Critics have called this play “very interesting… [with] a number of facts/aspects make[ing] this play a unique work of art” (MK Publishers.) “It’s important” Dr Mangeni says to “provide a stage for entertainment and space to explore our history and aspirations as a people” (Interview with Musoke-Nteyafas); and to this extend, Operation Mulugusi is a success. However, from my artistic point of view this the play is way too long, not well structured and tries to tackle too many issues at once, but then Mangeni admits and “agrees with most people” that poetry, not plays is his strength. However he chooses to write plays because “ Theatre with its versatility, mobilizational and cross- cultural communicative powers” (Somers 260) attracts him.  He says in the Independent newspaper that “Ugandan writers don’t have all that liberty [to access editors] due to limited resources… [but] the fact that Ugandan authored books are accepted pieces of literature on the school syllabus is a testimony of great writing in the country”. However, others argues with him in that article that even though more “Ugandan authors [are] coming up… questions on quality remain”. I await therefore, to read more Ugandan’s play and literature so I can join this discussion of quality vs quantity, as it’s my strong belief that comparing this play to our western theatre aesthetics would be setting unrealistic standards for this Ugandan play. As it is, I would conclude that this play was indeed a success as it serves its purpose of entertaining and enlightening its intended audiences, which is what every playwright aims to do with a play.


1 Ugandan Writers: Meet Patrick Mangeni by Musoke-Nteyafas, Jane.

2,3 Dr. Patrick Mangeni wa’Ndeda. [biography] Makerere University: faculty of arts department of Music, Dance and Drama.


Banham martin, et al. African theatre: Women. Guest ed. By Plastow, Jane. United Kingdom. James Currey LTD., 2002.

Habati, Mubatsi Asinja. “ authors coming up but questions on quality remain.” The independent: 29 September 2009 <http://www.independent.co.ug/index.php?option=com_content&view=article&id=1853:ugandan-authors-coming-up-but-questions-on-quality-remain&catid=37:society&Itemid=154>

Makerere University: faculty of arts department of Music, Dance and Drama. Dr. Patrick Mangeni wa’Ndeda.  Online Biography.  21 Feb. 2011 <http://www.mdd.mak.ac.ug/patrick%20mangeniprofile.html>

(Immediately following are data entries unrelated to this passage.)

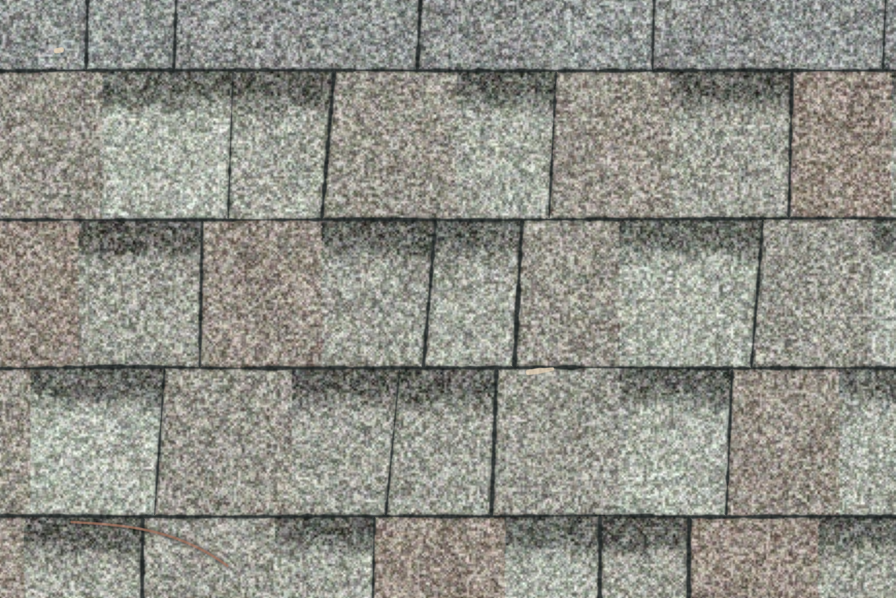
Write a WebGL 2 fragment shader that draws this texture.

```glsl
#version 300 es
precision highp float;
// Weathered asphalt roof shingles: staggered courses of wide tabs with one narrow tab each.
// Each wide tab has a raised left part and a recessed right part shaded along its top;
// layered value noise makes the mineral granules. Lengths are in canvas heights.

uniform vec2 u_resolution;
out vec4 fragColor;

const float COURSE_HEIGHT = 0.2485;
const float COURSE_BASE = 0.137;
const float WIDE_TAB = 0.39;
const float NARROW_TAB = 0.16;

const vec3 SHADOW = vec3(0.15, 0.175, 0.175);
const vec3 BROWN = vec3(0.60, 0.56, 0.52);
const vec3 GRAY = vec3(0.61, 0.61, 0.575);
const vec3 PALE_GREEN = vec3(0.68, 0.70, 0.66);
const vec3 SLATE = vec3(0.53, 0.55, 0.56);
const vec3 TWIG = vec3(0.60, 0.45, 0.38);
const vec3 CHIP = vec3(0.84, 0.78, 0.69);

float hash(vec2 p) {
    vec3 q = fract(vec3(p.xyx) * 0.1031);
    q += dot(q, q.yzx + 33.33);
    return fract((q.x + q.y) * q.z);
}

float noise(vec2 p) {
    vec2 cell = floor(p), f = fract(p);
    f = f * f * (3.0 - 2.0 * f);
    float low = mix(hash(cell), hash(cell + vec2(1, 0)), f.x);
    float high = mix(hash(cell + vec2(0, 1)), hash(cell + vec2(1, 1)), f.x);
    return mix(low, high, f.y);
}

// Coverage of a shape whose inside has negative distance.
float fill(float dist, float soft) {
    return 1.0 - smoothstep(-soft, soft, dist);
}

// Slit position: courses are staggered and the narrow tab shifts every second one.
float slitX(float index, float course, float v) {
    vec2 id = vec2(index, course) + 17.0;
    float start = 0.148 + mod((course - 3.0) * 0.05, 0.278);
    float narrowTab = floor((3.0 - course) * 0.5);
    float shortening = step(narrowTab + 0.5, index) * (WIDE_TAB - NARROW_TAB);
    float jitter = 0.03 * (hash(id) - 0.5);
    float lean = 0.024 * hash(id + 41.0) * (v - 0.5);
    return start + WIDE_TAB * index - shortening + jitter + lean;
}

// Colour of one part of a tab, from brown through gray to pale green.
vec3 partTone(float pick, float slate) {
    vec3 tone = mix(BROWN, GRAY, smoothstep(0.0, 0.4, pick));
    tone = mix(tone, PALE_GREEN, smoothstep(0.4, 0.95, pick));
    return mix(tone, SLATE, slate);
}

float segment(vec2 p, vec2 a, vec2 b) {
    vec2 ab = b - a;
    return length(p - a - ab * clamp(dot(p - a, ab) / dot(ab, ab), 0.0, 1.0));
}

// Distance to a drooping cubic arc of the given span.
float droopingArc(vec2 p, vec2 start, vec2 span) {
    float t = clamp((p.x - start.x) / span.x, 0.0, 1.0);
    float slope = span.y / span.x * (0.2 + 2.4 * t * t);
    vec2 q = p - start - span * vec2(t, 0.2 * t + 0.8 * t * t * t);
    return length(vec2(q.x, q.y / sqrt(1.0 + slope * slope)));
}

void main() {
    vec2 p = gl_FragCoord.xy / u_resolution.y;
    float pixel = 1.0 / u_resolution.y;

    // Granules, with a separate grain for the rough edges
    float grain = 0.55 * noise(p * 165.0) + 0.45 * noise(p * 290.0 + 9.0) - 0.5;
    float rough = 0.003 * (noise(p * 70.0 + 31.0) - 0.5);

    // Course and height within it
    float wobble = 0.004 * (noise(p * vec2(5.0, 3.0)) - 0.5);
    float level = (p.y - COURSE_BASE + wobble) / COURSE_HEIGHT;
    float course = floor(level), v = fract(level);

    // Slits on either side of this point
    float left = -1.0, right = 3.0, tab = 0.0, slitDist = 1.0;
    for (float i = -2.0; i < 7.0; i++) {
        float x = slitX(i, course, v);
        float halfWidth = mix(0.0012, 0.0036, hash(vec2(i, course) + 73.0));
        slitDist = min(slitDist, abs(p.x - x) - halfWidth);
        if (x <= p.x) { left = x; tab = i; }
        else right = min(right, x);
    }

    // Raised and recessed parts; narrow tabs are recessed throughout
    vec2 id = vec2(tab, course) + 5.0;
    float middle = slitX(tab, course, 0.5) + WIDE_TAB * mix(0.4, 0.58, hash(id + 11.0));
    float seam = right - left < 0.27 ? left : middle;
    float recessed = smoothstep(-0.002, 0.002, p.x - seam + rough);
    float slate = smoothstep(2.5, 3.0, course) * 0.6;
    vec3 raisedTone = partTone(0.55 * hash(id + 23.0), slate);
    vec3 recessedTone = partTone(0.55 + 0.45 * hash(id + 57.0), slate);
    vec3 color = mix(raisedTone, recessedTone, recessed);

    // Dark band under the course above, with a ragged fade
    float ragged = 0.09 * (noise(p * vec2(40.0, 60.0)) - 0.5);
    float band = smoothstep(0.67, 0.87, v + ragged);
    color *= 1.0 - 0.38 * band * recessed;

    // Broad weathering and granule colour
    color *= 0.98 + 0.05 * (noise(p * 9.0) - 0.5) + 0.05 * (noise(p * 32.0) - 0.5);
    vec3 tint = vec3(noise(p * 130.0 + 3.0), noise(p * 130.0 + 50.0), noise(p * 130.0 + 97.0));
    color += 0.62 * grain + 0.05 * (tint - 0.5);

    // Slits and course lines of uneven weight with a faint penumbra
    float lineWidth = mix(0.0016, 0.0034, noise(p * vec2(24.0, 8.0)));
    float lineDist = min(v, 1.0 - v) * COURSE_HEIGHT - lineWidth;
    float gap = min(slitDist, lineDist) + rough;
    color *= 1.0 - 0.18 * fill(gap - 0.003, 0.004);
    color = mix(color, SHADOW + 0.15 * grain, 0.92 * fill(gap, max(pixel, 0.0022)));

    // Fallen twig and pale chips
    float twig = droopingArc(p, vec2(0.12, 0.127), vec2(0.26, -0.073)) - 0.002;
    color *= 1.0 - 0.25 * fill(twig - 0.003, 0.003);
    color = mix(color, TWIG + 0.2 * grain, fill(twig, pixel));
    float chip = segment(p, vec2(0.883, 0.377), vec2(0.924, 0.383)) - 0.0035;
    chip = min(chip, segment(p, vec2(0.094, 0.915), vec2(0.103, 0.917)) - 0.0035);
    color = mix(color, CHIP + 0.2 * grain, fill(chip + rough, pixel));

    fragColor = vec4(clamp(color, 0.0, 1.0), 1.0);
}
```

Mangeni wa’Ndeda, Patrick. Operation Mulungusi and The Prince. Uganda: MK Publisher (U) LTD., 2000.

Musoke-Nteyafas, Jane. Ugandan Writers: Meet Patrick Mangeni. Online Interview. June 17, 2006. <http://www.ugpulse.com/articles/daily/Literature.asp?about=Ugandan+Writers%3A+Meet+Patrick+Mangeni&ID=427>

Somers, John, ed. Drama and theatre in education: contemporary research. North York: Captus Press Inc. 1996.


2 Responses to Operation Mulungusi…a review

  1. Kiiza Martin says:

    Describe and account for the different theatrical productions in Uganda Sir? Am Kiiza Martin Martin Makerere University: School of Performing Arts and Film.

Leave a Reply

Fill in your details below or click an icon to log in:

WordPress.com Logo

You are commenting using your WordPress.com account. Log Out /  Change )

Google photo

You are commenting using your Google account. Log Out /  Change )

Twitter picture

You are commenting using your Twitter account. Log Out /  Change )

Facebook photo

You are commenting using your Facebook account. Log Out /  Change )

Connecting to %s

%d bloggers like this: